A simplified vertical stabilizer (and other little details)
Next up in this Boeing 757 modernization is the vertical stabilizer. The current one is too short and stubby to efficient on the long and thin routes that a 757-8 would be flying.
There I go talking like I’m an expert or something. The honest truth is that I just want it to look better. Not only that, who’s to say that my design proposal isn’t anywhere near as efficient as the current design?
And that it would snap off like a twig on a dead tree on it’s maiden voyage? And that I’d be sued for designing unsafe products? And I’d lose my home, life savings, and what little credibility I have left as an aviation blogger?
Moving right along, I think I’ve covered pretty much everything. I’m going to leave the landing gear alone, and there aren’t too many other details worth redesigning from scratch.
Other than pushing and pulling a few vertices here and there, I think I’ve accomplish my goal. Are you ready for the grand reveal?
Concept renderings of the 757 redesign proposal
If there’s one thing I’m not, t’s a show man. Therefore, I present to you the all new Boeing 757-8 without techno music, fireworks, or distracting fanfare:
To be honest, I kind of like the idea of a revitalized 757. Even though I don’t think Boeing should (or will) do something like this, it’s fun to put a creative hat on and give new life to objects past their prime.
Unfortunately, there’s only so much that can be done with an old airframe such as this, and pushing this design any further would be more effort than it’s worth.
I do believe that Boeing needs a 757-like aircraft in its lineup, but throwing lipstick on a pig like I did with this concept is not the way to go about it.
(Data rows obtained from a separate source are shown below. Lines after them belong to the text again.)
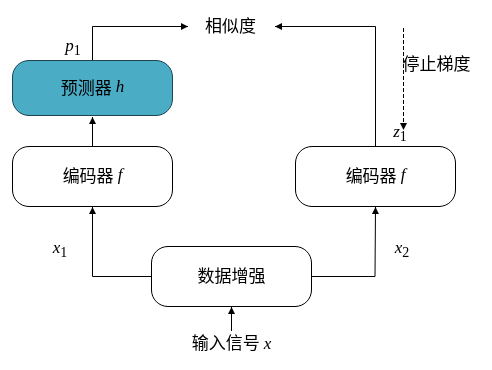
<!DOCTYPE html>
<html lang="zh-CN">
<head>
<meta charset="utf-8">
<title>相似度</title>
<style>
:root {
  --paper: #ffffff;
  --ink: #000000;
  --accent: #4bacc6;
  --accent-line: #1d4651;
}
* { box-sizing: border-box; }
html, body { margin: 0; overflow: hidden; background: var(--paper); }
.diagram {
  position: relative;
  width: 492px;
  height: 370px;
  overflow: hidden;
  color: var(--ink);
  font: 17px/24px "Noto Sans CJK SC", "Noto Sans", sans-serif;
}
.connectors { position: absolute; inset: 0; fill: none; stroke: var(--ink); }
.node, .label { position: absolute; white-space: nowrap; }
.node {
  display: flex;
  align-items: center;
  justify-content: center;
  width: 161px;
  height: 61px;
  padding-bottom: 3px;
  border: 1px solid var(--ink);
  border-radius: 17px;
  background: var(--paper);
}
.label { transform: translate(-50%, -50%); }
.node i, .math { font-family: "Liberation Serif", serif; }
.node i { margin-left: 4px; }
.math sub { font-size: 14px; line-height: 0; vertical-align: -4px; }
.predictor { left: 12px; top: 60px; height: 56px; background: var(--accent); border-color: var(--accent-line); }
.encoder-left { left: 12px; top: 146px; }
.encoder-right { left: 295px; top: 146px; }
.augment { left: 151px; top: 246px; }
.similarity { left: 230.5px; top: 25px; }
.stop-gradient { left: 436.5px; top: 63px; }
.input { left: 231.5px; top: 343px; }
.p1 { left: 73px; top: 46px; }
.z1 { left: 400px; top: 132px; }
.x1 { left: 60px; top: 248px; }
.x2 { left: 402px; top: 248px; }
</style>
</head>
<body>
<main class="diagram">
  <svg class="connectors" width="492" height="370" viewBox="0 0 492 370" aria-hidden="true">
    <defs>
      <marker id="arrow" markerUnits="userSpaceOnUse" markerWidth="8" markerHeight="8" refX="7" refY="4" orient="auto">
        <polygon points="0,0.5 7,4 0,7.5" fill="#000000" stroke="none"/>
      </marker>
    </defs>
    <g marker-end="url(#arrow)">
      <path d="M92.5 60V26.5H188"/>
      <path d="M375.5 146V26.5H275"/>
      <path d="M92.5 146V117"/>
      <path d="M151 276.500H92.500V207"/>
      <path d="M312 276.500H375L375.500 207"/>
      <path d="M231.500 331V307"/>
      <path d="M403.500 28V130" stroke-dasharray="4 2"/>
    </g>
  </svg>

  <div class="node predictor">预测器<i>h</i></div>
  <div class="node encoder-left">编码器<i>f</i></div>
  <div class="node encoder-right">编码器<i>f</i></div>
  <div class="node augment">数据增强</div>

  <div class="label similarity">相似度</div>
  <div class="label stop-gradient">停止梯度</div>
  <div class="label input">输入信号 <i class="math">x</i></div>
  <div class="label math p1"><i>p</i><sub>1</sub></div>
  <div class="label math z1"><i>z</i><sub>1</sub></div>
  <div class="label math x1"><i>x</i><sub>1</sub></div>
  <div class="label math x2"><i>x</i><sub>2</sub></div>
</main>
</body>
</html>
In other words, I just spent two weeks in Maya and Photoshop only to tell you that I’ve wasted two weeks in Maya and Photoshop to build a Boeing 757 replacement concept that shouldn’t even be built.
Boeing’s official stance on the 757 replacement
Ending 757 production prematurely was one of Boeing’s biggest mistakes in my opinion. Yes, it may have seemed somewhat logical of the time, given how slow the aircraft had been selling.
However, the commercial aviation market shifted quite significantly just a few years after production ended. Demand for air travel was growing rapidly, and 757-sized aircraft became needed once again.
Airbus chose to satisfy this need with the A321. Boeing, on the other hand, chose to go all-in on creating new variants of the 737. In hindsight, what they should have done was create some new and modern variants of the 757. But what do I know? I just travel for a living.
The unfortunate reality is that the 757 as we knew it will never return. Despite the rumors you may have been hearing on aviation hobby blogs and Twitter feeds, the tooling for the original 757 is long gone. Boeing couldn’t restart 757 production even if they wanted to.
However, despite many years of defending their decision to cut it from their lineup, it’s obvious that Boeing is struggling to stay competitive selling aircraft which had the capacity and capabilities of the original 757. They’ve pretty much maxed out the 737 (no pun intended). Meanwhile, Airbus is finding huge success with long-range variants of the A321.
What is the next-generation 757 most likely to be?
As of right now, the Boeing 757 replacement is not the 737 MAX series. It’s going to be the 797, which will likely be offered in a wide variety of configurations.
It is likely to be much like how the original 757 and 767 were designed on the same platform. The flight deck of both aircraft were the same, and from a pilots perspective, the aircraft are nearly identical. Boeing will likely take this approach with it’s upcoming replacement for the 757 – whatever it ends up being.
And if there are any Boeing executives reading this, just know that I’d totally be willing to sell you my 757 redesign proposal for a few billion dollars (give or take). Call me. We’ll do lunch.